▸ Supplied entries
☆ ☆ ☆ ☆ ☆

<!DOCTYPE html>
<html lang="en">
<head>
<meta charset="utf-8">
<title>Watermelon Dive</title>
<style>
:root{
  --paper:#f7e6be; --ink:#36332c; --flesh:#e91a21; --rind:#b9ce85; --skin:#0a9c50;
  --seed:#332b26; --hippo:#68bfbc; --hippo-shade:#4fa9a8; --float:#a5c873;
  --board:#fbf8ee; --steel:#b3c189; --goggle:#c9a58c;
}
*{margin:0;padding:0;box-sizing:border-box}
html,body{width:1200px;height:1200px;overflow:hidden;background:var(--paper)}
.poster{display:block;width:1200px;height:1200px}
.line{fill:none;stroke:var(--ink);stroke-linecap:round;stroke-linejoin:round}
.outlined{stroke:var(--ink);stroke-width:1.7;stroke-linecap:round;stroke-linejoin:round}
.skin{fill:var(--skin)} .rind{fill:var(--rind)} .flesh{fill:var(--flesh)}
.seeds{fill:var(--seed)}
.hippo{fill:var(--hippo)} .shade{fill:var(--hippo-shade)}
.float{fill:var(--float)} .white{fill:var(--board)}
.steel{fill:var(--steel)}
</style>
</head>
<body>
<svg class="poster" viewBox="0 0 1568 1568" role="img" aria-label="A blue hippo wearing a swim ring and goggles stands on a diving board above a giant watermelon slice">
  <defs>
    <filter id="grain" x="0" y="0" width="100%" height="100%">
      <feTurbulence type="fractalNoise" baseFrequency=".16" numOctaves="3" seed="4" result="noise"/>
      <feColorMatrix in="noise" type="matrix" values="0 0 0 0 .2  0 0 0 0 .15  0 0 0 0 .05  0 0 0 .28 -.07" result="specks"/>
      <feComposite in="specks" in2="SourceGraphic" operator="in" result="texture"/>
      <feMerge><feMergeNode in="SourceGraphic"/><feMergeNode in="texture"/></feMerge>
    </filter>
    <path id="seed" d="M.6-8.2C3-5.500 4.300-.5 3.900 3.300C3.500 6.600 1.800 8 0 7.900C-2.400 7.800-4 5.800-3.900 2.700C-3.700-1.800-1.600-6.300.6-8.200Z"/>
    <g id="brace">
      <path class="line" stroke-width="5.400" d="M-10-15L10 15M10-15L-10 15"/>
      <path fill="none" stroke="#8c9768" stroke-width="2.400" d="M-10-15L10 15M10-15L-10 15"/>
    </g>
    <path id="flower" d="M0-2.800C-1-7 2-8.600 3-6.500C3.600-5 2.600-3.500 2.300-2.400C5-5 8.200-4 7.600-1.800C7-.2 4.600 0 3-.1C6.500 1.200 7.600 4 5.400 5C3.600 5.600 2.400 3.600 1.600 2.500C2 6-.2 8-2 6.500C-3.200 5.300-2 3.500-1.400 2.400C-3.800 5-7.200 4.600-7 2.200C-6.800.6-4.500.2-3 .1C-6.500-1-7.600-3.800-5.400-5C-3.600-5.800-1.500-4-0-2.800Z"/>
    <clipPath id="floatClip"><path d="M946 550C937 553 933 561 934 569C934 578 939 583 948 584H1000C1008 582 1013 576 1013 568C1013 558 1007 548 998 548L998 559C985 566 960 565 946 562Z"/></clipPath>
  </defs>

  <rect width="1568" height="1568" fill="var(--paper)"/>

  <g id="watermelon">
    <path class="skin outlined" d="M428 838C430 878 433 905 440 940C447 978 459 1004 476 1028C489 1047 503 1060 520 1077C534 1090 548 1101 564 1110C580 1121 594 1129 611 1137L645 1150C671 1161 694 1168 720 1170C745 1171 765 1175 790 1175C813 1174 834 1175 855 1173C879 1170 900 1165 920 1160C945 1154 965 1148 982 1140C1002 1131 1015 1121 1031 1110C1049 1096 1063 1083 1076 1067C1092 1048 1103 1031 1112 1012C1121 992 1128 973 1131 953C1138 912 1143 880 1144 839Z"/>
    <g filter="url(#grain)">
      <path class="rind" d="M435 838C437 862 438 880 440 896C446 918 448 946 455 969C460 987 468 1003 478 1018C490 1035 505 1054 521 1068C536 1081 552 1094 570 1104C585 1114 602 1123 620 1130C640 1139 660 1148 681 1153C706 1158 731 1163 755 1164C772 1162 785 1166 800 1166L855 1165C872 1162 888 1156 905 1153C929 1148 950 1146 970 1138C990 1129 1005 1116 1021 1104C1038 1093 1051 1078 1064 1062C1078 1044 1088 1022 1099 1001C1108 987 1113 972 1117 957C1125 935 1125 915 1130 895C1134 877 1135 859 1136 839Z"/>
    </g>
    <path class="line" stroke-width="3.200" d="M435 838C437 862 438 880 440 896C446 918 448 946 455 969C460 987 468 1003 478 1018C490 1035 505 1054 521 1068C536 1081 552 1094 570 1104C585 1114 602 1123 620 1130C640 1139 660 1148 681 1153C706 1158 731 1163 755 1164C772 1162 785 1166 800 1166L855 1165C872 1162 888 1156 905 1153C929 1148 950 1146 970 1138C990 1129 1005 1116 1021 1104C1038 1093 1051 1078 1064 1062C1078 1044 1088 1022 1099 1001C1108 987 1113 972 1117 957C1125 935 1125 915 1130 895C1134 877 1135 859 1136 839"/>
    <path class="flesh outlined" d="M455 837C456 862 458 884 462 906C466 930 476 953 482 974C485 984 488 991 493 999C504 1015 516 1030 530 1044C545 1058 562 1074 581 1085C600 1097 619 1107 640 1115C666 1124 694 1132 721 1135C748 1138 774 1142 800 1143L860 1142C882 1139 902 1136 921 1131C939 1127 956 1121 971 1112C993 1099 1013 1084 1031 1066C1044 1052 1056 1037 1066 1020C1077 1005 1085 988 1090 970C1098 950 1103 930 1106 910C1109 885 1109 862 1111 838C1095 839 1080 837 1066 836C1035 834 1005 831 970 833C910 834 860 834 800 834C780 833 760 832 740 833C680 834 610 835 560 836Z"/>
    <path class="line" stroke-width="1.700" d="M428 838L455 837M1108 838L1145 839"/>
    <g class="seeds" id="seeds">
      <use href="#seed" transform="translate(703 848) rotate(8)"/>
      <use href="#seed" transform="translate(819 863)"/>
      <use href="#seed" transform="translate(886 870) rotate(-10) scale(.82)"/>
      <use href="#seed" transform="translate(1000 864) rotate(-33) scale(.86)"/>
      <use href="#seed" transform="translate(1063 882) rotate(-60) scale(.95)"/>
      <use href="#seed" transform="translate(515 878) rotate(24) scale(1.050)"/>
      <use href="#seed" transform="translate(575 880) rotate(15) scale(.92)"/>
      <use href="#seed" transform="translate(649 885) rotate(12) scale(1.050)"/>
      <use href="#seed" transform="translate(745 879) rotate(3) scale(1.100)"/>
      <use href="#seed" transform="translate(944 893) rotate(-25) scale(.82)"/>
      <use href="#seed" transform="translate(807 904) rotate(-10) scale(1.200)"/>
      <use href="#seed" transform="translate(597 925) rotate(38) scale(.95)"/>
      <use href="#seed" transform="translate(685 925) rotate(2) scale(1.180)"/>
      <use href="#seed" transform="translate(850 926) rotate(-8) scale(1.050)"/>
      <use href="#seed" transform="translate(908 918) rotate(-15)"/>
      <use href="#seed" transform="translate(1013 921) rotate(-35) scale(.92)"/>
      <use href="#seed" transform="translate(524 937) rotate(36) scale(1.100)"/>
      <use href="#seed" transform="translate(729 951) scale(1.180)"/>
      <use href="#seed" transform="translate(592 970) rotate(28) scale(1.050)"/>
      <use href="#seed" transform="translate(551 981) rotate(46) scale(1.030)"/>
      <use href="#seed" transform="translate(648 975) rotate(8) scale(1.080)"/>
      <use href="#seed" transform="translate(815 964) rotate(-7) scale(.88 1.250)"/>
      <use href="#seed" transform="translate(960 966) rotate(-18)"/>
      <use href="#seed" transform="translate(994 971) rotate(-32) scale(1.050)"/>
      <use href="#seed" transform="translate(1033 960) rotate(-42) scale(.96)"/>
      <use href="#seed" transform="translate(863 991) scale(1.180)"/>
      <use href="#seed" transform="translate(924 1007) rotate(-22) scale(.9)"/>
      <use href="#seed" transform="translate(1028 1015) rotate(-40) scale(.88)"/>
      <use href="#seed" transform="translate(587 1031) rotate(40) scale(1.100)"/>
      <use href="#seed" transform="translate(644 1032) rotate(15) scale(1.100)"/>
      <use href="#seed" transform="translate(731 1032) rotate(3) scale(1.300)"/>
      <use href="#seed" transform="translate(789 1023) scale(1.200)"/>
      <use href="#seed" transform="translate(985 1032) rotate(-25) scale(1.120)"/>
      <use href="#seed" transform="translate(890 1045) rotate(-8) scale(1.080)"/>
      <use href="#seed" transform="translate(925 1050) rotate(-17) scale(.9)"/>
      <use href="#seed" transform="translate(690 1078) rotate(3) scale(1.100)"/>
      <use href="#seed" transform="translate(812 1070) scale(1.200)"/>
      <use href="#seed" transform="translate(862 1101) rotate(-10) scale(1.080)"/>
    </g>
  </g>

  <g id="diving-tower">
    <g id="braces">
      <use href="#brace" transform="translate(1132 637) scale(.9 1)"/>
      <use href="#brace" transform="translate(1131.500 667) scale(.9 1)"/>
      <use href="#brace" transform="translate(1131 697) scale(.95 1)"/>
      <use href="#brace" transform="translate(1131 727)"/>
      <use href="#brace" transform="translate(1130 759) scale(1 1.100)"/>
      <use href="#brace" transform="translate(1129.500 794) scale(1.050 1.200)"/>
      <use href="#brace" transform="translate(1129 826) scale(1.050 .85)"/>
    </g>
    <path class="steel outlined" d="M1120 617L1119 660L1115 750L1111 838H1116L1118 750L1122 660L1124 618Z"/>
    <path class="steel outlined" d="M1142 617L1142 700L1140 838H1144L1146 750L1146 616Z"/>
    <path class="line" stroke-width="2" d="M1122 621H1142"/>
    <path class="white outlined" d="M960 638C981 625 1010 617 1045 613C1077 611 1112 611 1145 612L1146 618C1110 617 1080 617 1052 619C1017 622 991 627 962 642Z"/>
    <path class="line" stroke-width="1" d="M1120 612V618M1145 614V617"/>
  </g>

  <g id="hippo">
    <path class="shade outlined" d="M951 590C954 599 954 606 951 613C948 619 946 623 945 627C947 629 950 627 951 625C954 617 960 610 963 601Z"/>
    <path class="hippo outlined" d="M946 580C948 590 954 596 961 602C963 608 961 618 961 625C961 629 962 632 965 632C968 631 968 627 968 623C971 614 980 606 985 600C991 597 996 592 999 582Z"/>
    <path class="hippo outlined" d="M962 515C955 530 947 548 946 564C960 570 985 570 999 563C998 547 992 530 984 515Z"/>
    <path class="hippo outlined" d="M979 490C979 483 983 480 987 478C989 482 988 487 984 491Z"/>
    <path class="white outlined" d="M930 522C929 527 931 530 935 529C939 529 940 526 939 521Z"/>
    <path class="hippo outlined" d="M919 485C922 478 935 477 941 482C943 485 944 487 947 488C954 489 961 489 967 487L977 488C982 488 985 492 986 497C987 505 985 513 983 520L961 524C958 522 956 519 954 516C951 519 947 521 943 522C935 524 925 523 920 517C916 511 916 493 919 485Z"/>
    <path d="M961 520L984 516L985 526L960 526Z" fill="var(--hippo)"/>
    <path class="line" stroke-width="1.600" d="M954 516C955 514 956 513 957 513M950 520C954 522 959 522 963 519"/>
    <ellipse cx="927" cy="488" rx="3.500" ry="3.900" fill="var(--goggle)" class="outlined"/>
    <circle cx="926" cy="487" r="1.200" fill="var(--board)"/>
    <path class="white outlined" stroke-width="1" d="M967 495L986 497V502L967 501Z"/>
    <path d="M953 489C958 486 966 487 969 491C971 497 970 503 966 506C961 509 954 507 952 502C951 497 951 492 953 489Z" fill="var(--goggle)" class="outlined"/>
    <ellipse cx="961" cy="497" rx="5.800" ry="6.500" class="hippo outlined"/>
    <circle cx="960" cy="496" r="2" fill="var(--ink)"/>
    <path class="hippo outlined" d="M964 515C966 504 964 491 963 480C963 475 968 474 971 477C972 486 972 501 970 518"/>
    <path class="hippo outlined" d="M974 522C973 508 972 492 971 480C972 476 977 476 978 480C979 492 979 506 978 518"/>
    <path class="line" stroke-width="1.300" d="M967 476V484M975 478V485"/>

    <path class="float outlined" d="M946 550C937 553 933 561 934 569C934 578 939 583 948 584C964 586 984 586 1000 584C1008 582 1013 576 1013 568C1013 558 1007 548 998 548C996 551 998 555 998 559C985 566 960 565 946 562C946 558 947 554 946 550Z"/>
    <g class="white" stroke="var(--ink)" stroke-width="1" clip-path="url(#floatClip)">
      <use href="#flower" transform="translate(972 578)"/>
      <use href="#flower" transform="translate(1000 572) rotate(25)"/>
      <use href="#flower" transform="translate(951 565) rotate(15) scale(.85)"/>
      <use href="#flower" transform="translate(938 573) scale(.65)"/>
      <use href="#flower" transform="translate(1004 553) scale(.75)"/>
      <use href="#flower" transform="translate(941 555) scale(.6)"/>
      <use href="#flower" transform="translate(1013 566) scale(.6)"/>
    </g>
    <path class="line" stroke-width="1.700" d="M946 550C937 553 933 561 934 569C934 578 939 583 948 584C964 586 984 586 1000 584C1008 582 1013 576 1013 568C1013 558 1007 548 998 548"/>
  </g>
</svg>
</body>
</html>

☆ ☆ ☆ ☆ ☆

▸ Task prompt
Among the lines above, find those containing the word "result" and copy each.

▸ Response to the task
      <feTurbulence type="fractalNoise" baseFrequency=".16" numOctaves="3" seed="4" result="noise"/>
      <feColorMatrix in="noise" type="matrix" values="0 0 0 0 .2  0 0 0 0 .15  0 0 0 0 .05  0 0 0 .28 -.07" result="specks"/>
      <feComposite in="specks" in2="SourceGraphic" operator="in" result="texture"/>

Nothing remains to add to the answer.